● Given data
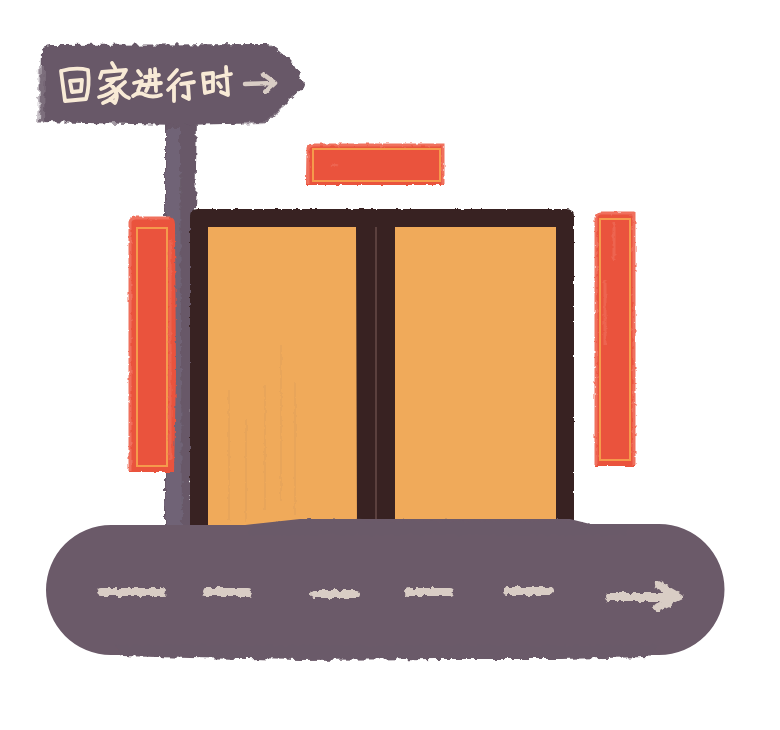
<!DOCTYPE html>
<html lang="zh-CN">
<head>
<meta charset="utf-8">
<title>回家进行时</title>
<style>
:root {
  --paper: #ffffff;
  --road: #6b5a69;
  --sign: #675867;
  --post-light: #6f6376;
  --frame: #382423;
  --door: #f0aa5a;
  --door-shade: #dd9e5b;
  --red: #ea523e;
  --red-light: #f0705d;
  --gold: #f59a4c;
  --cream: #f8ead6;
  --chalk: #d9cdc5;
}
html, body { margin: 0; background: var(--paper); overflow: hidden; }
.scene { display: block; width: 780px; height: 730px; }
.road { fill: var(--road); }
.sign { fill: var(--sign); }
.post-light { fill: var(--post-light); }
.frame { fill: var(--frame); }
.door { fill: var(--door); }
.banner { fill: var(--red); }
.banner-edge { fill: none; stroke: var(--red-light); stroke-width: 3; }
.banner-trim { fill: none; stroke: var(--gold); stroke-width: 2; }
.banner-wear { fill: none; stroke: var(--red-light); stroke-width: 3; opacity: .6; }
.grain { fill: none; stroke: var(--door-shade); stroke-width: 2; opacity: .4; }
.lettering { fill: none; stroke: var(--cream); stroke-width: 3.8; stroke-linecap: round; stroke-linejoin: round; }
.sign-arrow { fill: none; stroke: var(--chalk); stroke-width: 4.5; stroke-linecap: round; stroke-linejoin: round; }
.lane { fill: none; stroke: var(--chalk); stroke-width: 8; stroke-linecap: round; stroke-linejoin: round; }
</style>
</head>
<body>
<svg class="scene" viewBox="0 0 780 730" role="img" aria-label="回家进行时：路牌、大门、春联和道路">
  <defs>
    <filter id="crayon" x="-10%" y="-10%" width="120%" height="120%">
      <feTurbulence type="fractalNoise" baseFrequency="0.16" numOctaves="2" seed="4" result="noise"/>
      <feDisplacementMap in="SourceGraphic" in2="noise" scale="7" xChannelSelector="R" yChannelSelector="G"/>
    </filter>
    <filter id="brush" x="-10%" y="-10%" width="120%" height="120%">
      <feTurbulence type="fractalNoise" baseFrequency="0.2" numOctaves="2" seed="9" result="noise"/>
      <feDisplacementMap in="SourceGraphic" in2="noise" scale="3" xChannelSelector="R" yChannelSelector="G"/>
    </filter>
    <filter id="chalk" filterUnits="userSpaceOnUse" x="80" y="565" width="620" height="60">
      <feTurbulence type="fractalNoise" baseFrequency="0.18" numOctaves="2" seed="2" result="noise"/>
      <feDisplacementMap in="SourceGraphic" in2="noise" scale="6" xChannelSelector="R" yChannelSelector="G" result="rough"/>
      <feGaussianBlur in="rough" stdDeviation="0.7"/>
    </filter>
  </defs>

  <g id="signpost">
    <g filter="url(#crayon)">
      <path class="sign" d="M165 120H197L195 212L190 530H165Z"/>
      <path class="post-light" d="M166 128H180L182 528H166Z"/>
      <path class="sign" d="M39 122L41 52Q43 45 51 45L268 44Q279 48 289 60Q301 73 305 86L266 123L180 125Z"/>
    </g>
    <path d="M39 66L37 123H44L45 66Z" fill="#8d808d" opacity=".55" filter="url(#crayon)"/>
    <path d="M241 124L264 123L283 107" fill="none" stroke="#8d808d" stroke-width="2" opacity=".5" filter="url(#crayon)"/>
    <g class="lettering" role="img" aria-label="回家进行时">
      <path d="M61 71L65 101M61 71Q76 67 88 70Q90 86 86 99L65 101M70 81L72 92L81 91L82 80Z"/>
      <path d="M112 63L115 68M100 78L102 72L126 70L122 77M107 80L120 78M115 79Q110 86 101 89M111 85Q120 93 115 103L110 99M115 89Q109 95 99 97M116 94Q111 100 103 103M125 82L118 88Q123 96 129 98"/>
      <path d="M138 71L141 75M134 83L142 81L138 91M133 96Q139 91 145 95Q153 98 161 95M145 77L159 75M143 85L161 83M150 70Q151 83 146 91M155 69L156 91"/>
      <path d="M177 70L169 79M179 79L168 90M174 86L174 101M182 75L191 73M181 84L194 82M188 84L189 99L183 96"/>
      <path d="M203 74L205 93L213 91L213 73ZM205 83L213 81M217 77L231 74M226 67L228 95L221 92M218 83L221 87"/>
    </g>
    <path class="sign-arrow" d="M245 84L274 83M263 74L275 83L265 92" filter="url(#brush)"/>
  </g>

  <g id="gate">
    <path class="frame" d="M190 530V216Q190 209 198 209H566Q574 209 574 217V530Z" filter="url(#brush)"/>
    <path class="door" d="M208 227H356L357 530H208ZM395 227H556V530H395Z"/>
    <path d="M376 227V522" fill="none" stroke="#5b403e" stroke-width="2"/>
    <path class="grain" d="M295 382V515M281 345V500M229 390V520M246 420V522M265 385V510" filter="url(#brush)"/>
    <path d="M215 235H231" fill="none" stroke="#f6ba75" stroke-width="5" opacity=".6" filter="url(#brush)"/>
  </g>

  <g id="couplets">
    <g filter="url(#brush)">
      <path class="banner" d="M307 149Q307 144 312 144H444V185H306Z"/>
      <path class="banner-edge" d="M308 184V149Q309 145 314 145H443V184"/>
      <path class="banner" d="M129 222Q130 217 135 217H170Q175 218 175 224L176 375L174 472H129Z"/>
      <path class="banner-edge" d="M130 471V222Q131 218 136 218H170"/>
      <path class="banner" d="M595 217Q596 212 601 212H635V466H595Z"/>
      <path class="banner-edge" d="M596 465V217Q597 213 602 213H634V465"/>
    </g>
    <path class="banner-trim" d="M313 149H440V181H313ZM137 228H167V466H137ZM600 219H630V460H600Z"/>
    <path class="banner-wear" d="M331 164L338 166M605 280V345M614 222V260M170 240V460" filter="url(#brush)"/>
  </g>

  <g id="road">
    <path class="road" d="M111 525H245L300 519H570L590 524H659A65 65 0 0 1 659 655H111A65 65 0 0 1 111 525Z"/>
    <path class="road" d="M248 530L268 524L307 519L420 521L566 520L592 525L628 525V535H248ZM115 645H660L648 657L560 659H440L300 660L190 658L122 656Z" filter="url(#crayon)"/>
    <g class="lane" filter="url(#chalk)">
      <path d="M101 592H162M206 592H248M314 594H356M409 592H450M507 591H549"/>
      <path d="M609 597L678 597M658 585L679 597L658 607"/>
    </g>
  </g>
</svg>
</body>
</html>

● Required work
A single number is required: the count of lines in the material above that contain the word "body".

● Result of this exercise
3